Gomez, Go!

Gomez is the—sometimes anthropomorphic—normally insectoid—mascot for Mezco Toyz [sic]; purveyor of action figure oddities and collectable curiosities. Gomez is also the inspiration for a 2008 San Diego Comic-Con exclusive that has managed to elude me for the past two years.

Mezco conceived a new type of action figure in 2008 that mixed the tailored clothing and hyper-articulation of 1/6 collectables popular in Japan with a smaller scale reminiscent of MEGO’s World's Greatest Superheroes from the 1970’s. Unfortunately Mezco has not yet made much use of their new body-type, releasing only the exclusive Gomez and a set of figures based on The Warriors, since the figures were first introduced in the summer of 2008. 

There had been plans for nine-inch figures based on NBC’s Heroes, but those toys never made it past the prototype stage.

In preparation for this blog, I conducted extensive research on Gomez and Mezco Toyz (I googled the phrase “Mezco Gomez”). Most of the results turned up websites who had re-posted Mezco’s press release/bio for Gomez that introduced the roach as the sole agent of a mysterious organization known simply as “The Void”.

The most interesting link I found was an interview that Lee’s Toy Review conducted with Michael "Mez" Markowitz, the driving force behind Mezco Toyz and the creator of Gomez.

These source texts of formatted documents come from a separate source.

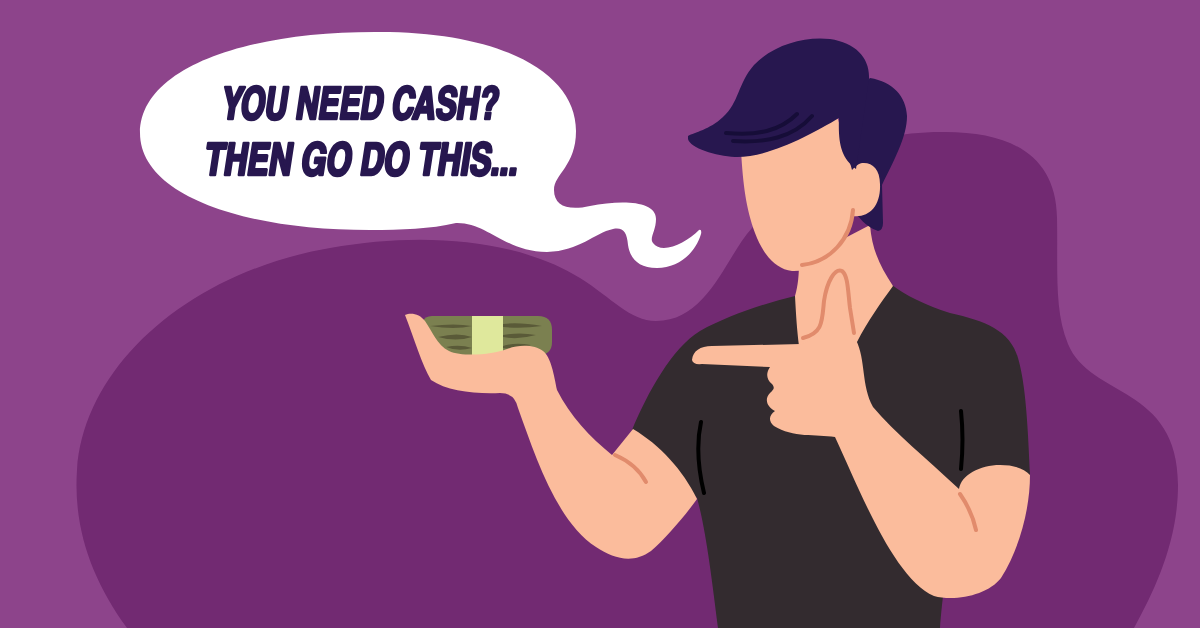
<!DOCTYPE html>
<html lang="en">
<head>
<meta charset="utf-8">
<title>You need cash? Then go do this…</title>
<style>
  :root {
    --backdrop: #8d448b;
    --blob: #722a72;
    --ink: #27174f;
    --hair-line: #160d38;
    --skin: #fbbc9c;
    --skin-line: #e18b6c;
    --shirt: #332b2f;
    --fold: #000;
    --cash: #7b8050;
    --cash-line: #5a5a38;
    --band: #dfe89c;
    --bubble: #fff;
  }
  html, body { margin: 0; overflow: hidden; background: var(--backdrop); }
  .banner { display: block; width: 1200px; height: 628px; }
  .blob { fill: var(--blob); }
  .bubble { fill: var(--bubble); }
  .headline {
    font: italic 700 44px "TeX Gyre Heros Cn", "Liberation Sans", sans-serif;
    fill: var(--ink);
    stroke: var(--ink);
    stroke-width: 2.6;
    stroke-linejoin: round;
  }
  .skin { fill: var(--skin); }
  .hair { fill: var(--ink); }
  .shirt { fill: var(--shirt); }
  .cash { fill: var(--cash); }
  .bill-edges { fill: var(--cash-line); }
  .band { fill: var(--band); }
  .line { fill: none; stroke-width: 4; stroke-linecap: round; stroke-linejoin: round; }
  .skin-line { stroke: var(--skin-line); }
  .hair-line { stroke: var(--hair-line); }
  .fold { stroke: var(--fold); }
</style>
</head>
<body>
<svg class="banner" viewBox="0 0 1200 628" role="img" aria-label="A man holds a bundle of cash and points at it">
  <rect width="1200" height="628" fill="var(--backdrop)"/>
  <path class="blob" d="M127 628C92 580 73 528 77 470C84 365 190 272 330 248C430 230 522 242 580 278C612 298 630 321 656 321C708 321 726 256 752 228C800 172 850 131 945 132C1012 132 1056 156 1057 218C1058 270 1054 310 1068 344C1090 398 1178 385 1178 485C1178 540 1156 588 1134 628Z"/>

  <g id="speech">
    <path class="bubble" d="M375 32C500 31 576 72 576 131C576 166 554 174 554 190C554 206 568 211 590 206C620 200 656 200 656 219C656 231 649 238 653 243C662 255 686 243 699 230Q702 229 701 234C695 254 678 268 657 268C638 268 630 258 628 245C627 232 623 227 613 229C594 233 580 251 547 252C505 252 487 222 456 223C430 229 402 230 370 230C240 230 140 194 140 133C140 70 240 32 375 32Z"/>
    <g class="headline">
      <text x="221" y="119" textLength="277" lengthAdjust="spacingAndGlyphs">YOU NEED CASH?</text>
      <text x="204" y="175" textLength="314" lengthAdjust="spacingAndGlyphs">THEN GO DO THIS...</text>
    </g>
  </g>

  <g id="man">
    <g id="torso">
      <path class="shirt" d="M795 296C762 304 727 316 700 331C672 348 648 392 632 430L697 498C706 530 712 580 718 628H940C942 600 950 535 959 489L1030 475C1028 430 1026 385 1018 358C1010 330 985 321 950 313C925 305 905 295 892 285Z"/>
      <path class="skin" d="M799 262C799 275 798 286 795 296C796 315 797 330 799 346L857 342C867 322 882 301 893 286C880 266 872 250 870 225Z"/>
    </g>

    <g id="head">
      <path class="hair" d="M838 110L850 165L858 216C864 224 872 229 878 231Q883 230 883 223L882 185C894 160 907 137 907 116C906 96 893 82 870 78Z"/>
      <path class="skin" d="M741 150C743 185 746 208 755 233C763 254 775 269 792 271C820 272 845 250 853 216C869 218 881 206 880 184C880 169 872 162 862 163C857 164 854 168 852 170L836 112Z"/>
      <path class="hair" d="M688 136C695 132 709 130 723 117C739 103 738 83 754 65C773 45 804 36 830 39C856 43 870 58 869 79L856 169C841 158 838 143 839 118C812 134 768 158 735 157C716 156 690 148 688 139Z"/>
      <path class="line hair-line" d="M726 133C757 136 780 131 797 114M733 141C765 143 793 138 812 116"/>
      <path class="line skin-line" d="M853 210C851 239 830 262 802 265"/>
    </g>

    <g id="holding-arm">
      <path class="cash" d="M432 316H538Q552 316 552 330V342Q552 355 538 355H440L422 322Q425 316 432 316Z"/>
      <path class="bill-edges" d="M430 326Q455 323 472 326Q455 330 430 326ZM438 337Q458 332 472 337Q456 342 438 337ZM446 347Q460 344 472 348Q458 352 446 347ZM503 324Q520 322 542 326Q522 329 503 327ZM503 335Q520 332 536 335Q518 340 503 337ZM503 346Q515 342 531 345Q516 350 503 348Z"/>
      <rect class="band" x="472" y="316" width="31" height="40"/>
      <path class="skin" d="M405 315C411 312 420 314 425 321C432 331 437 345 449 351C462 357 492 355 507 349C520 344 535 345 543 351C551 357 554 375 557 390C570 416 590 437 612 455L633 429C660 445 683 470 697 499C684 517 666 538 651 551C633 564 614 559 596 547C556 521 535 455 518 408Q515 393 500 393C474 394 447 391 431 380C422 365 414 338 405 315Z"/>
      <path class="line skin-line" d="M615 455C629 461 639 469 646 482"/>
    </g>

    <g id="pointing-arm">
      <path class="skin" d="M692 360C693 351 700 346 712 346L801 344C826 336 819 318 823 298C827 280 834 269 842 270C850 273 849 290 851 308L856 340C866 360 861 385 873 407C895 433 926 458 959 489C961 475 980 465 1000 465C1013 465 1024 468 1030 475C1030 508 1020 548 1001 578C988 595 955 602 934 596C893 578 859 488 835 437C816 434 793 438 774 426C768 421 769 415 775 411C767 407 764 399 770 393C774 389 775 388 772 384C766 379 766 373 770 367L702 364Q693 365 692 360Z"/>
      <path class="line skin-line" d="M803 338C823 333 822 321 824 301C827 281 835 268 842 271C848 275 848 292 850 308L854 333"/>
      <path class="line skin-line" d="M960 494C967 504 973 516 976 530"/>
    </g>

    <path class="line fold" d="M701 422C696 445 698 468 704 493M961 411C963 430 963 449 961 469"/>
  </g>
</svg>
</body>
</html>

The article delves into the origin of the Gomez character, how the roach got his name and what weaponry was originally planned to be included but was ultimately dropped from Gomez’s arsenal (hint: nunchucks).

Like most modern exclusives, Gomez was available in both regular and more-difficult-to-get chase varieties. In Gomez’s case, there were four flavors of roach for completists to track down. Gomez was produced in two head colors: Dijon mustard (standard) and black (chase). Gomez also had two separate clothing ensembles to choose from: a business suit get-up and a leather jacket with turtleneck combination. Both looks were reportedly evenly split amongst the two color variations.

Although the figures were blind boxed (you could not see what version you were getting unless the box was opened), Mezco included a legend on the box that would identify which variation of Gomez was inside. According to at least one Mez rep, the legend was botched and the designations do not necessarily match-up; but from my experience, the boxes marked “A” will contain the mustard-flavored Gomez in his business togs.

The first Gomez figure I received was the rarer black headed version in the leather jacket and turtleneck. His box was marked “D” (for dashing). Since Gomez came into my life, I have been trying to track down a second figure in the mustard color with the alternate business suit. This way I would be able to mix-and-match all four flavors.

Gomez has been consistently listed on Mezco’s website for his original cost of $40. That is an outstanding value if you have zero Gomez’, but if you already have one and do not necessarily want another of the same Gomez, $40 is a tad steep for what accounts to a roll of the dice. I normally won’t spend over $10 for a lottery ticket, so I decided to wait Mez out, fully expecting them to discount their convention exclusives from two-years-ago. That mark down never came to pass, so I turned my attention to eBay where I hoped to find the exact version of Gomez I wanted at—hopefully—a reduced price. Gomez has not exactly set the secondary market world on fire despite his measly 500 piece production run. Sellers tend to initially list the exclusive at upwards of $100 before facing reality and lowering their prices or removing the auctions entirely; perhaps waiting for the day that the value of roach memorabilia skyrockets.

It took two years, but I finally found an eBay auction with a price low enough to jump at. Although hesitant the item would sell out before I could click B-I-N, I nevertheless decided to contact the seller before transferring any funds. The price was right, but I still wanted the Dijon mustard Gomez and if the seller did not have any, then I might as well wait another two years.

The seller never responded, but—as it turns out—it didn’t matter, because I found an Amazon partner selling Gomez for ten-freaking-dollars. At 75-percent off, I couldn’t help but jump at the opportunity to add to my roach brigade. The seller could not guarantee me which version of Gomez I would get if I ordered, so I increased my odds by purchasing a four-pack of Gomez’.

What-seemed-like-an-eternity later, the UPS man delivered my box of bouncing baby buggies and I was pleased to find that the very first box I opened contained my desired Dijon mustard colored Gomez in his Sunday best. I am less pleased to report that the other three boxes contained the same exact combination, but buggers can’t be choosers.

If you’re looking for a Gomez to call your own, you can order from the same Amazon seller I used. Unfortunately I have to report that Gomez’ price has risen to $16.95. (Probably due to the artificial demand I caused by buying so many at once. My bad.)

1 comment:

  1. This reminds me of Daft Punk for some reason, only with ants instead of robots and with the added bonus of a katana.